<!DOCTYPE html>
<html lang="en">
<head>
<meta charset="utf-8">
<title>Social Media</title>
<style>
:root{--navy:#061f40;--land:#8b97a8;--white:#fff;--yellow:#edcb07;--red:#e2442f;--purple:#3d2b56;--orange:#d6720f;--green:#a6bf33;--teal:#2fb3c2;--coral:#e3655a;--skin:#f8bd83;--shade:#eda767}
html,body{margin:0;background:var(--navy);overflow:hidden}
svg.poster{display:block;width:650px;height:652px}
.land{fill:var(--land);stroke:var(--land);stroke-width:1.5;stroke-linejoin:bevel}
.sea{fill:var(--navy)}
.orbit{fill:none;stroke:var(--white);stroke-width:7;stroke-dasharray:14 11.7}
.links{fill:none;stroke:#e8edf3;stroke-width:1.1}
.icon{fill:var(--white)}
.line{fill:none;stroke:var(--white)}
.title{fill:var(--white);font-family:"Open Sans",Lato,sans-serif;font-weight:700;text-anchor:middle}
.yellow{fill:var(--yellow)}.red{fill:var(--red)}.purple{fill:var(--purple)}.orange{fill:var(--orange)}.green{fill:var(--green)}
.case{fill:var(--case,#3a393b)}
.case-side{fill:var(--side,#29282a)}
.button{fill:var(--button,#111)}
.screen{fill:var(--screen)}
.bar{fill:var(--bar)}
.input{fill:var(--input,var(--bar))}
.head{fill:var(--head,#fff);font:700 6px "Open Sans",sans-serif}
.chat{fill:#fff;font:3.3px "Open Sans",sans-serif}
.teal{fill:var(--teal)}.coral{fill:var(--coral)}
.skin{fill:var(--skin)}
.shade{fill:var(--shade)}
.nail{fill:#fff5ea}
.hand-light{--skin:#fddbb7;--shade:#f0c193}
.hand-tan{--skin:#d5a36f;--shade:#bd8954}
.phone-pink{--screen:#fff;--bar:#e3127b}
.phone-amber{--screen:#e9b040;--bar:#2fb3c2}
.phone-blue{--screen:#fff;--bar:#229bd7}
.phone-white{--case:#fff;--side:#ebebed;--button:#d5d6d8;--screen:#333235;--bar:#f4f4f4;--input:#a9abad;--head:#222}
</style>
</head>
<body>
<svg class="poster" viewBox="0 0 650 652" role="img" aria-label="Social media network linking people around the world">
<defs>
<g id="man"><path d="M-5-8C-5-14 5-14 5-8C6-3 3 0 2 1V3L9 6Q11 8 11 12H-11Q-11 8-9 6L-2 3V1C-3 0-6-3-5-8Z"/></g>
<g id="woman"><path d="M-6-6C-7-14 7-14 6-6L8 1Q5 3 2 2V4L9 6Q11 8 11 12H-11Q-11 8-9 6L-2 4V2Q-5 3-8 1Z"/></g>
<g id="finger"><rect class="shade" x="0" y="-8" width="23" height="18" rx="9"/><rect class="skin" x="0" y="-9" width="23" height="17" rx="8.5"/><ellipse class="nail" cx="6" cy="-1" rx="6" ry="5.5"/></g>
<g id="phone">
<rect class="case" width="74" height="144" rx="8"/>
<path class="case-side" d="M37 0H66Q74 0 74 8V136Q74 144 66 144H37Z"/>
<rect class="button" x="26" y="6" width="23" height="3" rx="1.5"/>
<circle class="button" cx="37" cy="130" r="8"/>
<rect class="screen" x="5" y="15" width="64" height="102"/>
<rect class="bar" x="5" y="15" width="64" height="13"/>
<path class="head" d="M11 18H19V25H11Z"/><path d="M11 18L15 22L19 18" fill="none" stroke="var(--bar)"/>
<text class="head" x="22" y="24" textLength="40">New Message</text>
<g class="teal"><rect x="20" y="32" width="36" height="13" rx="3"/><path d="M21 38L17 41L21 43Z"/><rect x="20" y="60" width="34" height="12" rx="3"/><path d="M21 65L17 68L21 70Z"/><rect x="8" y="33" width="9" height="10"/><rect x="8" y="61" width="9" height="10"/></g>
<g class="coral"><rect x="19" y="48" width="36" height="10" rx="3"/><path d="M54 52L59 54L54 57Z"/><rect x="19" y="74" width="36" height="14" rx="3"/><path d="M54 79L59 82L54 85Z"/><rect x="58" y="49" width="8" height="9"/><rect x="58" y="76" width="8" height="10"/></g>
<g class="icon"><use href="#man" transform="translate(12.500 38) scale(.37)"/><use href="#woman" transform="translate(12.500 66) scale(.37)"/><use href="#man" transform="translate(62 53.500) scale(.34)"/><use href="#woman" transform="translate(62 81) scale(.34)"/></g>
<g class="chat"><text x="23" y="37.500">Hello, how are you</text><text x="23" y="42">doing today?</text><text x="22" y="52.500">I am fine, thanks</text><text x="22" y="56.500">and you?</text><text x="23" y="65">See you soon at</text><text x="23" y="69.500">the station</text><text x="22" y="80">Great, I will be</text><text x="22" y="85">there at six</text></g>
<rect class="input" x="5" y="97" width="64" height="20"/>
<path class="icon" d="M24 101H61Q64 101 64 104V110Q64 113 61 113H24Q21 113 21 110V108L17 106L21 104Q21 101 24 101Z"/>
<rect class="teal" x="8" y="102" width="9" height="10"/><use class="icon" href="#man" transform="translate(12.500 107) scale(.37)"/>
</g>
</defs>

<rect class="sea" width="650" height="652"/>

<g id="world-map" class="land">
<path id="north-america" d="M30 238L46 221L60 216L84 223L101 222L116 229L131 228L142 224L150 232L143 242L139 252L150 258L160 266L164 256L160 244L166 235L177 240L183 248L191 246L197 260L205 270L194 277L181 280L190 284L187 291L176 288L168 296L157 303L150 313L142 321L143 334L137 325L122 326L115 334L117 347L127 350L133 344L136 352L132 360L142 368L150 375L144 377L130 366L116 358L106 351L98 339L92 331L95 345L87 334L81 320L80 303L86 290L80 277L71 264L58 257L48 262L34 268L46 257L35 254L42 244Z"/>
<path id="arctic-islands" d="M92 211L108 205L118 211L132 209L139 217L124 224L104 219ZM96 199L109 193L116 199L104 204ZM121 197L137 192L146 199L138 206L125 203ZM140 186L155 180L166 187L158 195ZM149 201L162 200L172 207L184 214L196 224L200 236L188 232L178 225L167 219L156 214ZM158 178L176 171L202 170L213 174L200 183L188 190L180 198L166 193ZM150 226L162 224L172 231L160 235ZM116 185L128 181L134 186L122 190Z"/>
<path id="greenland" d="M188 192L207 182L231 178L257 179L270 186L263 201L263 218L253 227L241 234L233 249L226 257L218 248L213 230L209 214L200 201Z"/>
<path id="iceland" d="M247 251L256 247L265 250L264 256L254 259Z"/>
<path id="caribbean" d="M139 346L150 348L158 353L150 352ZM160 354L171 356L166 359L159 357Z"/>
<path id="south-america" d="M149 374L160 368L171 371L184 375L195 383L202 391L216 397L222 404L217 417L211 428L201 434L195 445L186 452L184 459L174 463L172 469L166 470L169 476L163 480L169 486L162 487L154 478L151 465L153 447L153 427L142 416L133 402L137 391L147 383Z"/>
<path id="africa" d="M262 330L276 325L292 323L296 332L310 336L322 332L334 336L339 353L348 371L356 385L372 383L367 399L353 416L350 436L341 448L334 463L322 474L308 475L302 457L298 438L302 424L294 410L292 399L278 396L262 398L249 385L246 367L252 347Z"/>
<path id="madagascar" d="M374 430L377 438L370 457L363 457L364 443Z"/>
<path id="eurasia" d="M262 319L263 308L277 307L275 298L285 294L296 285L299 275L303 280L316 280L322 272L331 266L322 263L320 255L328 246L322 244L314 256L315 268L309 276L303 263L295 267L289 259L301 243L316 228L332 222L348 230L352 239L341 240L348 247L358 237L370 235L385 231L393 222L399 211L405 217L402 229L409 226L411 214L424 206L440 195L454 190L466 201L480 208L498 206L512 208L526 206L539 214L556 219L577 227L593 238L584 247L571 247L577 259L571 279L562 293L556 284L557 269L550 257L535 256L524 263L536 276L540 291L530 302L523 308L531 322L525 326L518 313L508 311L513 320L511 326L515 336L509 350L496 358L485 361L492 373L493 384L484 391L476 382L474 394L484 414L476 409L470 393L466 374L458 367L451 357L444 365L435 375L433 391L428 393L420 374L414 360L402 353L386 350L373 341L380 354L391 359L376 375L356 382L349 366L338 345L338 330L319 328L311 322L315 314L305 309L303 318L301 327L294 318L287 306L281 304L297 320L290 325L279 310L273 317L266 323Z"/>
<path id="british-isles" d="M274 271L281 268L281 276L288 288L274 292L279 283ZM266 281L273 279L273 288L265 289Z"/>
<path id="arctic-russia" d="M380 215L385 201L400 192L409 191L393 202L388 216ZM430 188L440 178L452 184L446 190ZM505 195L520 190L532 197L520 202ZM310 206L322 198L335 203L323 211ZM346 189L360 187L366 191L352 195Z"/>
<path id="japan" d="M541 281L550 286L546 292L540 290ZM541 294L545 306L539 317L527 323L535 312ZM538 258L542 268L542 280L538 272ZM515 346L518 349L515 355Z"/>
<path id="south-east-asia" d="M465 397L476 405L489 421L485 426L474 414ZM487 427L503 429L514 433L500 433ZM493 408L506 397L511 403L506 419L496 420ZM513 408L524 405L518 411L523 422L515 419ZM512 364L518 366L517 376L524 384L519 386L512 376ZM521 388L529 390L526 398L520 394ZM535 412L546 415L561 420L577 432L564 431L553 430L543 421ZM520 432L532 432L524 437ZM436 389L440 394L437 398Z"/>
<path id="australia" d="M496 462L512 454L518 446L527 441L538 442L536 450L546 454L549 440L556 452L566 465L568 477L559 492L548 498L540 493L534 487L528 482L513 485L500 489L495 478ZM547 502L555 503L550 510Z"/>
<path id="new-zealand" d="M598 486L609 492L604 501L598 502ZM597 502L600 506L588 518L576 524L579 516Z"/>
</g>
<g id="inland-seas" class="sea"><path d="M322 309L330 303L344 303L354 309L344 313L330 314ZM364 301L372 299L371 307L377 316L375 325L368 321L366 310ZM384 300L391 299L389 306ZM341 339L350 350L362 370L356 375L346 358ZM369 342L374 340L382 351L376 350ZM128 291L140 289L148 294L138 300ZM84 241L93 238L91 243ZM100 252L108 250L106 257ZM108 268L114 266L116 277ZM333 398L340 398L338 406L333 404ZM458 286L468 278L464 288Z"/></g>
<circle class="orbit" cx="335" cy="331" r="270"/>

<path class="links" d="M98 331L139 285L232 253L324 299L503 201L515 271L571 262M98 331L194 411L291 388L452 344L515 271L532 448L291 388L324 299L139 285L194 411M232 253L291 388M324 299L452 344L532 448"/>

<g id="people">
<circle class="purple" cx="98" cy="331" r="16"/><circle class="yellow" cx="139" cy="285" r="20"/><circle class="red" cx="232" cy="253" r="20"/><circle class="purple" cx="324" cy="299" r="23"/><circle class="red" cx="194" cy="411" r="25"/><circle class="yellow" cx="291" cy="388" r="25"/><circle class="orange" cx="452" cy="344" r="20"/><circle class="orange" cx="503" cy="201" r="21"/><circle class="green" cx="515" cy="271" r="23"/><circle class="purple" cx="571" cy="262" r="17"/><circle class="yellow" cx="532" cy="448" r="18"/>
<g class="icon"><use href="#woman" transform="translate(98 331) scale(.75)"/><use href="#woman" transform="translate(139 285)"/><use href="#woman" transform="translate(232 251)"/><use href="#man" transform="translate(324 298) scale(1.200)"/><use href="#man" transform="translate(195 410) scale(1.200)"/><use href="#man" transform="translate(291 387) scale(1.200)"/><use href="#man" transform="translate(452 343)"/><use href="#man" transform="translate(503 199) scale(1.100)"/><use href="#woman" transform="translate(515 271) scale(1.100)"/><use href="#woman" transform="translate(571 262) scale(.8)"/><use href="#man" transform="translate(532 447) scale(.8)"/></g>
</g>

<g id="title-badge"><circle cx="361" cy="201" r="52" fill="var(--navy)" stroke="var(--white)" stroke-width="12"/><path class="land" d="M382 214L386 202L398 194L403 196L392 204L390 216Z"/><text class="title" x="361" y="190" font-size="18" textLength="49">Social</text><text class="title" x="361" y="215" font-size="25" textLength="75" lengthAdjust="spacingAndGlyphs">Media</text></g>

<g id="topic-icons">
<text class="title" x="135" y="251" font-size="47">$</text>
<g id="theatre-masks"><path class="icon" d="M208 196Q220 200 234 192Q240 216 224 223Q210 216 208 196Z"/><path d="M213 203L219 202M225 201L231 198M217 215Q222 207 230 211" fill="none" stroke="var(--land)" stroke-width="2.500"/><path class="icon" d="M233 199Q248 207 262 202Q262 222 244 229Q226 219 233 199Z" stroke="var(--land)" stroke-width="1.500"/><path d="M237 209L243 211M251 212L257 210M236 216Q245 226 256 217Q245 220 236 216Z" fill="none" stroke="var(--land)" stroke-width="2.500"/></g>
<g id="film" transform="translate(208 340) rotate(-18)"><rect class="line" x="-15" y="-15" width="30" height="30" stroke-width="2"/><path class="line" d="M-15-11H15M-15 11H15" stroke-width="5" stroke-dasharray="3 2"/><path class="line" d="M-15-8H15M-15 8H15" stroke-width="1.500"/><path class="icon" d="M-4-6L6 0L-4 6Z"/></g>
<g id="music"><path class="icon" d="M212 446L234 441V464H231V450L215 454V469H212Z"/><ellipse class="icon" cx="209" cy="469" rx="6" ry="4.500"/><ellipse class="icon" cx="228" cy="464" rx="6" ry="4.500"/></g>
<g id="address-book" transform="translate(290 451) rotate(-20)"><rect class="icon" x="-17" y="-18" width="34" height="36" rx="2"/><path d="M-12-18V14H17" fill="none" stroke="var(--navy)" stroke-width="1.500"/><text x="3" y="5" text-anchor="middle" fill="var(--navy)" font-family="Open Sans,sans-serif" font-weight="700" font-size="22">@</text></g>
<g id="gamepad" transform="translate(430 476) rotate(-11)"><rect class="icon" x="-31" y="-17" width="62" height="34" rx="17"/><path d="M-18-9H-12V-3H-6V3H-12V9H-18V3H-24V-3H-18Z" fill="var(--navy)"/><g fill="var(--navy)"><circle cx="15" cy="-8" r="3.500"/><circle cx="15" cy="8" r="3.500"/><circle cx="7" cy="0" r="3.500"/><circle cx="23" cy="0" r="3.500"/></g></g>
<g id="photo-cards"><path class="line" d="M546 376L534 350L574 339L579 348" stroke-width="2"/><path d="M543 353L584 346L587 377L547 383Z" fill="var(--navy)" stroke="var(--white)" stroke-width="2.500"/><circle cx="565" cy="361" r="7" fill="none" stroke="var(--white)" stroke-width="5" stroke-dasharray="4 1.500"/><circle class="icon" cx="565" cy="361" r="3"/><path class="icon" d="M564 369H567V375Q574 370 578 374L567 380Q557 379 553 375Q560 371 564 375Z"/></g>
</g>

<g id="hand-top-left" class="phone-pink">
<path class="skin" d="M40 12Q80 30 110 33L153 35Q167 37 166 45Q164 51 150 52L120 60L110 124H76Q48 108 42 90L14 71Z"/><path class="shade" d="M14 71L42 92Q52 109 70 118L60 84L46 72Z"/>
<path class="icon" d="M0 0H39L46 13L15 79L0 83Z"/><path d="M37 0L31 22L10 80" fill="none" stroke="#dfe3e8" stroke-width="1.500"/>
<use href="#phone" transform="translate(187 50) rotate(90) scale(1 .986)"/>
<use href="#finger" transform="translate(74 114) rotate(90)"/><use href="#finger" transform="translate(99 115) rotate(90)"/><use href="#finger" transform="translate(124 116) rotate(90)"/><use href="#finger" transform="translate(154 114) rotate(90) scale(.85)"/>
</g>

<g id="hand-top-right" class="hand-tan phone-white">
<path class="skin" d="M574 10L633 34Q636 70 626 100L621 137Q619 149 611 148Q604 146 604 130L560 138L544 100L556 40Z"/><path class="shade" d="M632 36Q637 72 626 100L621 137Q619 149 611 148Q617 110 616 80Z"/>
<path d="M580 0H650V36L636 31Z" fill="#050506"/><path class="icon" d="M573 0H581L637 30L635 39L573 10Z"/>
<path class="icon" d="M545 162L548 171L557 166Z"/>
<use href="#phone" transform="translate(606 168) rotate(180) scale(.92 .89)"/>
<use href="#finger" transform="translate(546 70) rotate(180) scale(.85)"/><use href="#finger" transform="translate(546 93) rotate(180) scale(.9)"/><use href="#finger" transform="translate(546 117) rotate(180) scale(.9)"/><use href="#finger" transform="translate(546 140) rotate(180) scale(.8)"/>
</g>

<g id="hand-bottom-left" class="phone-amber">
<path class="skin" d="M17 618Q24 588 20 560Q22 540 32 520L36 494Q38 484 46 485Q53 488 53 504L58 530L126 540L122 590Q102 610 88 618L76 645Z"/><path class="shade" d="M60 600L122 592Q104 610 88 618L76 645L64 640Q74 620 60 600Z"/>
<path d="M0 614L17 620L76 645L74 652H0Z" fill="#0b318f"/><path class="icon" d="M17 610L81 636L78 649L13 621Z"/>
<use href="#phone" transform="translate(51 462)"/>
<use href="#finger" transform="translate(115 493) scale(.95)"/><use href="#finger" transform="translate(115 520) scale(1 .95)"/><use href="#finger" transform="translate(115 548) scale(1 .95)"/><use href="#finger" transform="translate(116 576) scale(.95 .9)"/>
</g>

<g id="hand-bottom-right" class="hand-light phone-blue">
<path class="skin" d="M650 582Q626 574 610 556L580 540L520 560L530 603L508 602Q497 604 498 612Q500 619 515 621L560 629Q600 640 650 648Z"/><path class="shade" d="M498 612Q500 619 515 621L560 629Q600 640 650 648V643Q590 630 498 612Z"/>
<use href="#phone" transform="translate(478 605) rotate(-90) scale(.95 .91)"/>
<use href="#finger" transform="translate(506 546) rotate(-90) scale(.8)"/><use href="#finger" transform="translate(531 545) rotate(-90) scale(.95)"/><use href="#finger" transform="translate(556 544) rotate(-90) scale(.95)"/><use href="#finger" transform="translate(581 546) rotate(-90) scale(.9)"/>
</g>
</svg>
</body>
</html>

-------------------------

What is expected:
Search the listing for the word "button" and return each line that holds it.

Response area:
.button{fill:var(--button,#111)}
.phone-white{--case:#fff;--side:#ebebed;--button:#d5d6d8;--screen:#333235;--bar:#f4f4f4;--input:#a9abad;--head:#222}
<rect class="button" x="26" y="6" width="23" height="3" rx="1.5"/>
<circle class="button" cx="37" cy="130" r="8"/>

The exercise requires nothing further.